“I could understand if they were actively attacking someone, or their child, or another animal,” said Smith. “But that wasn’t the case. I was told they were running along the fence spooking the other animals. This fence is about eight-feet high with thick posts. There is no way they could even get in the enclosure.”

Tioga County Humane Officer Krys Knecht said she can’t comment on an ongoing investigation.

Smith said the dogs’ bodies were found along the fence outside the enclosure, approximately 100-150 yards from her house.

She said her elderly parents are distraught over what happened. A week after the incident, Smith’s mom was diagnosed with terminal brain cancer. “She told me she really misses Minka in particular because she was so sweet and affectionate toward my parents.”

Smith said she doesn’t want others to experience what her family is going through and is meeting with local politicians to get the laws clarified or changed.

“There needs to be something added like requiring repeated reports to police, the dog warden and the owners if a dog is being a nuisance. Unless they’re actively attacking, you can’t just shoot someone’s dogs willy-nilly,” said Smith, adding that both her dogs were microchipped and had tags with her contact information. “(The neighbor) knew these dogs. They know where I live. All they had to do was say, ‘Hey, your dogs are bothering my animals,’ and I would have gotten them. Or firing just a warning shot probably would have scared the dogs away.”

Now, Smith said she’s just remembering Kimber and Minka while the investigation continues.

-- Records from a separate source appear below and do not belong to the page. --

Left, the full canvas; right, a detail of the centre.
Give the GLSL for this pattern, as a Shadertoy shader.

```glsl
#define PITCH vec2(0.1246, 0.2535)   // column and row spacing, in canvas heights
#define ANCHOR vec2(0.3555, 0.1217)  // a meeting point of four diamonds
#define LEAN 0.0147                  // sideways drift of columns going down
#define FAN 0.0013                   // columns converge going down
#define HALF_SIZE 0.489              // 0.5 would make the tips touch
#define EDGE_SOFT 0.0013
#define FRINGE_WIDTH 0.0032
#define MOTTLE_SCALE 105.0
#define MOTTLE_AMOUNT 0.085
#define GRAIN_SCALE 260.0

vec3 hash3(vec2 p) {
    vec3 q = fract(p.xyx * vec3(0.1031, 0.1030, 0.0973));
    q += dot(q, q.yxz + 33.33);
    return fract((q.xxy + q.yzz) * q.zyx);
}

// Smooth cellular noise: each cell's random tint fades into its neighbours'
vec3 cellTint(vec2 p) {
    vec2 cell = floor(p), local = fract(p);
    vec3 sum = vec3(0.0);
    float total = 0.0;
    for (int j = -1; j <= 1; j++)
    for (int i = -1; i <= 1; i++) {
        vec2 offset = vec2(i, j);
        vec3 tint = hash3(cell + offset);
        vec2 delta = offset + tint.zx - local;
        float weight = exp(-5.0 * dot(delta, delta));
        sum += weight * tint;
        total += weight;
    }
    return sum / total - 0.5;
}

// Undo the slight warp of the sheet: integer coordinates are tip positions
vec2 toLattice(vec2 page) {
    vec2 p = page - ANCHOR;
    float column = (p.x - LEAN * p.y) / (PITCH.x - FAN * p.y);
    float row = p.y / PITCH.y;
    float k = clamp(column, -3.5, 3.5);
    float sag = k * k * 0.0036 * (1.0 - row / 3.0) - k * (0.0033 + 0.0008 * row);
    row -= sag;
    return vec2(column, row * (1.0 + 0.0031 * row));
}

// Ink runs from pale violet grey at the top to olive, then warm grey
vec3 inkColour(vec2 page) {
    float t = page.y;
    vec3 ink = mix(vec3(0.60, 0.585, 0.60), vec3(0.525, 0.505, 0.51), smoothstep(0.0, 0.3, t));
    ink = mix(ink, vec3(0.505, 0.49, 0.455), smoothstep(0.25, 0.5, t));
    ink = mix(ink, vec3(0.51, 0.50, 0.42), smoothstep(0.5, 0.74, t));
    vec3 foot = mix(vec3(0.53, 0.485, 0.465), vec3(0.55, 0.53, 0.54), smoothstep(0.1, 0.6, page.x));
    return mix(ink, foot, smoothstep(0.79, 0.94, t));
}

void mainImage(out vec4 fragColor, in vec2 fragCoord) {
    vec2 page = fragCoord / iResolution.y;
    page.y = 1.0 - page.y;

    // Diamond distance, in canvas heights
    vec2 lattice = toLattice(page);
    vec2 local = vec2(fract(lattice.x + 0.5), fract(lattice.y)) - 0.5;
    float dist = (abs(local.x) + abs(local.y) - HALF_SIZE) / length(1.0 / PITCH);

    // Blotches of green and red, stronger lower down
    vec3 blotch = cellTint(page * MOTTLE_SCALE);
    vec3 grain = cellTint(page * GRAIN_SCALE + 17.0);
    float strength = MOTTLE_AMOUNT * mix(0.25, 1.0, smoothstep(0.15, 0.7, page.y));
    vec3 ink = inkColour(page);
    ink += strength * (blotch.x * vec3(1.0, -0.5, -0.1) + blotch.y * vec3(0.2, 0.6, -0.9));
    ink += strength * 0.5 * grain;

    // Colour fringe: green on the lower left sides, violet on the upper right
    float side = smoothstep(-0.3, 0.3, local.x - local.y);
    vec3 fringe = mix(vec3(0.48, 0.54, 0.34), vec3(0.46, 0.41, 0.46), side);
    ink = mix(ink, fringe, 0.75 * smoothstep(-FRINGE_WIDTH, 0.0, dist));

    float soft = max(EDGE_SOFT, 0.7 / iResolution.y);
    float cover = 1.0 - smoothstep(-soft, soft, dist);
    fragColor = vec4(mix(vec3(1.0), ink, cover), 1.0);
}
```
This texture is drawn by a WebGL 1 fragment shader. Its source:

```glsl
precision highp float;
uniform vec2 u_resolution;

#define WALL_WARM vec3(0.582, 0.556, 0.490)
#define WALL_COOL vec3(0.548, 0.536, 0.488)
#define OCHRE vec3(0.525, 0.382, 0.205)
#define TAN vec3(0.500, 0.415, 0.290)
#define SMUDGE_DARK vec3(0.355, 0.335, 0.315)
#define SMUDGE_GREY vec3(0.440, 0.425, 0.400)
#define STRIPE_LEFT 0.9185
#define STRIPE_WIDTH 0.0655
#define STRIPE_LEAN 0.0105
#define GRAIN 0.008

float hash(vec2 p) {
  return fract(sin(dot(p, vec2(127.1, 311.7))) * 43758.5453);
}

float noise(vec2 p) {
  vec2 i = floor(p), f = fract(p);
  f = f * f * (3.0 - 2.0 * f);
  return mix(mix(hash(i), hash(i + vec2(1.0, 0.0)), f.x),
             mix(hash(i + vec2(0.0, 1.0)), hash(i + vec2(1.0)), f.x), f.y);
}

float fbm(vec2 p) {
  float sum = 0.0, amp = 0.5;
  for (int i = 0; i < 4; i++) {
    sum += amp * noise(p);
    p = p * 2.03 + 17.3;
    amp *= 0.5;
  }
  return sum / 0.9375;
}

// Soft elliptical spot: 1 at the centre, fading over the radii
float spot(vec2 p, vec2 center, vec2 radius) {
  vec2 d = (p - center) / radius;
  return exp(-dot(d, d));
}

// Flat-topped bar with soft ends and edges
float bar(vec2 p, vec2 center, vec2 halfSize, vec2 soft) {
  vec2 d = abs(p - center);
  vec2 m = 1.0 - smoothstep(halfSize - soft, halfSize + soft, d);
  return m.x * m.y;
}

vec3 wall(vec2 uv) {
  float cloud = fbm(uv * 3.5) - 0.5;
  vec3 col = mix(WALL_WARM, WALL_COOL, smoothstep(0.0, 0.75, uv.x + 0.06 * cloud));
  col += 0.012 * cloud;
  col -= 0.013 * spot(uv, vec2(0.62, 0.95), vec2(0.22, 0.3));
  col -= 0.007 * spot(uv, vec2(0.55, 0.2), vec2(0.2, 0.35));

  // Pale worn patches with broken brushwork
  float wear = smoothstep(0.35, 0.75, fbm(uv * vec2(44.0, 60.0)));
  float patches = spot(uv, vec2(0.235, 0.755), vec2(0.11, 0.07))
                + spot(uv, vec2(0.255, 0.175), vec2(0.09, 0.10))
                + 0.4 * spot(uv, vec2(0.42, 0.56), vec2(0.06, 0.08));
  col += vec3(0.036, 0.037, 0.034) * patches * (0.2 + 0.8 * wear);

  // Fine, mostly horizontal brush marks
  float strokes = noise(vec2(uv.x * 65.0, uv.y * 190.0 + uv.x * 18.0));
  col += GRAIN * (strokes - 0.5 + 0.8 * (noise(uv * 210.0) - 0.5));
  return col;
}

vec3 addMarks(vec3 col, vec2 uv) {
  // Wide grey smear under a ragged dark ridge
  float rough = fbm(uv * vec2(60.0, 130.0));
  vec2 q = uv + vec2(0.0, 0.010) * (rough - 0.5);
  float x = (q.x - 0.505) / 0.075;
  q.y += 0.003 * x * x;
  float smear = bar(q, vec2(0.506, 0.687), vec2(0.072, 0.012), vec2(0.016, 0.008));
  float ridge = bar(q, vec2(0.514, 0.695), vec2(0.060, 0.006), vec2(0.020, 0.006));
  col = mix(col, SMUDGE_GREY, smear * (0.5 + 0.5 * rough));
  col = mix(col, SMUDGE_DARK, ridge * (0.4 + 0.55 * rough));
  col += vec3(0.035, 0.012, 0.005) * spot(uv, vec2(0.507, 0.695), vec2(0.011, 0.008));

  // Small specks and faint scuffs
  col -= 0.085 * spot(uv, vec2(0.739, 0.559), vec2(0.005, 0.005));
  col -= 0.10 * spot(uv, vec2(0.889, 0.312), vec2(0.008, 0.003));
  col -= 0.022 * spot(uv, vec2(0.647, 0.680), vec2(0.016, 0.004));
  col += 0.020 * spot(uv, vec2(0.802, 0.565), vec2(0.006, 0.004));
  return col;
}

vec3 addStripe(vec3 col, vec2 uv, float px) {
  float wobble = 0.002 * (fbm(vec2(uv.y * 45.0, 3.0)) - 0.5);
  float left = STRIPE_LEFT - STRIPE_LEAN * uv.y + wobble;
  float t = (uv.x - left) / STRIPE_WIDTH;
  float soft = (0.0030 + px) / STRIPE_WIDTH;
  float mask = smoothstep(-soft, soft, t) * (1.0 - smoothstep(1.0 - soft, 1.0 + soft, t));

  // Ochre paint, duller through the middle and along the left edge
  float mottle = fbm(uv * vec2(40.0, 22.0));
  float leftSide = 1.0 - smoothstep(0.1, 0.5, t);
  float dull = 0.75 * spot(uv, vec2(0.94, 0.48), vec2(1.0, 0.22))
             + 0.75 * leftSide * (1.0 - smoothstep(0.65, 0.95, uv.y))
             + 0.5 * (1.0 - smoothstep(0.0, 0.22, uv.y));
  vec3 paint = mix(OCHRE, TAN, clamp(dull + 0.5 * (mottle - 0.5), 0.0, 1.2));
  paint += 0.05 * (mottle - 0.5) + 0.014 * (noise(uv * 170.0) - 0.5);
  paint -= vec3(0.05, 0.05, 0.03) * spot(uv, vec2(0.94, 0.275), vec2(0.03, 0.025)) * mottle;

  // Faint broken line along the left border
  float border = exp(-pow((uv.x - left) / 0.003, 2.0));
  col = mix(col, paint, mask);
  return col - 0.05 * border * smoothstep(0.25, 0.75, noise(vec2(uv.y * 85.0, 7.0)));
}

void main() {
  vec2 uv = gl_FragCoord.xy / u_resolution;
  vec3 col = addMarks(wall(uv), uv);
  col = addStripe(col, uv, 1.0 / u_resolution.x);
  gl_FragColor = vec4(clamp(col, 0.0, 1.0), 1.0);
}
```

“Minka was so smart and so affectionate. She was the one who slept by my side every night. Kimber was the protector of the family. He took his job very seriously but was still very sweet and loved to play. I won’t drop this until something changes or there’s justice for them,” Smith said.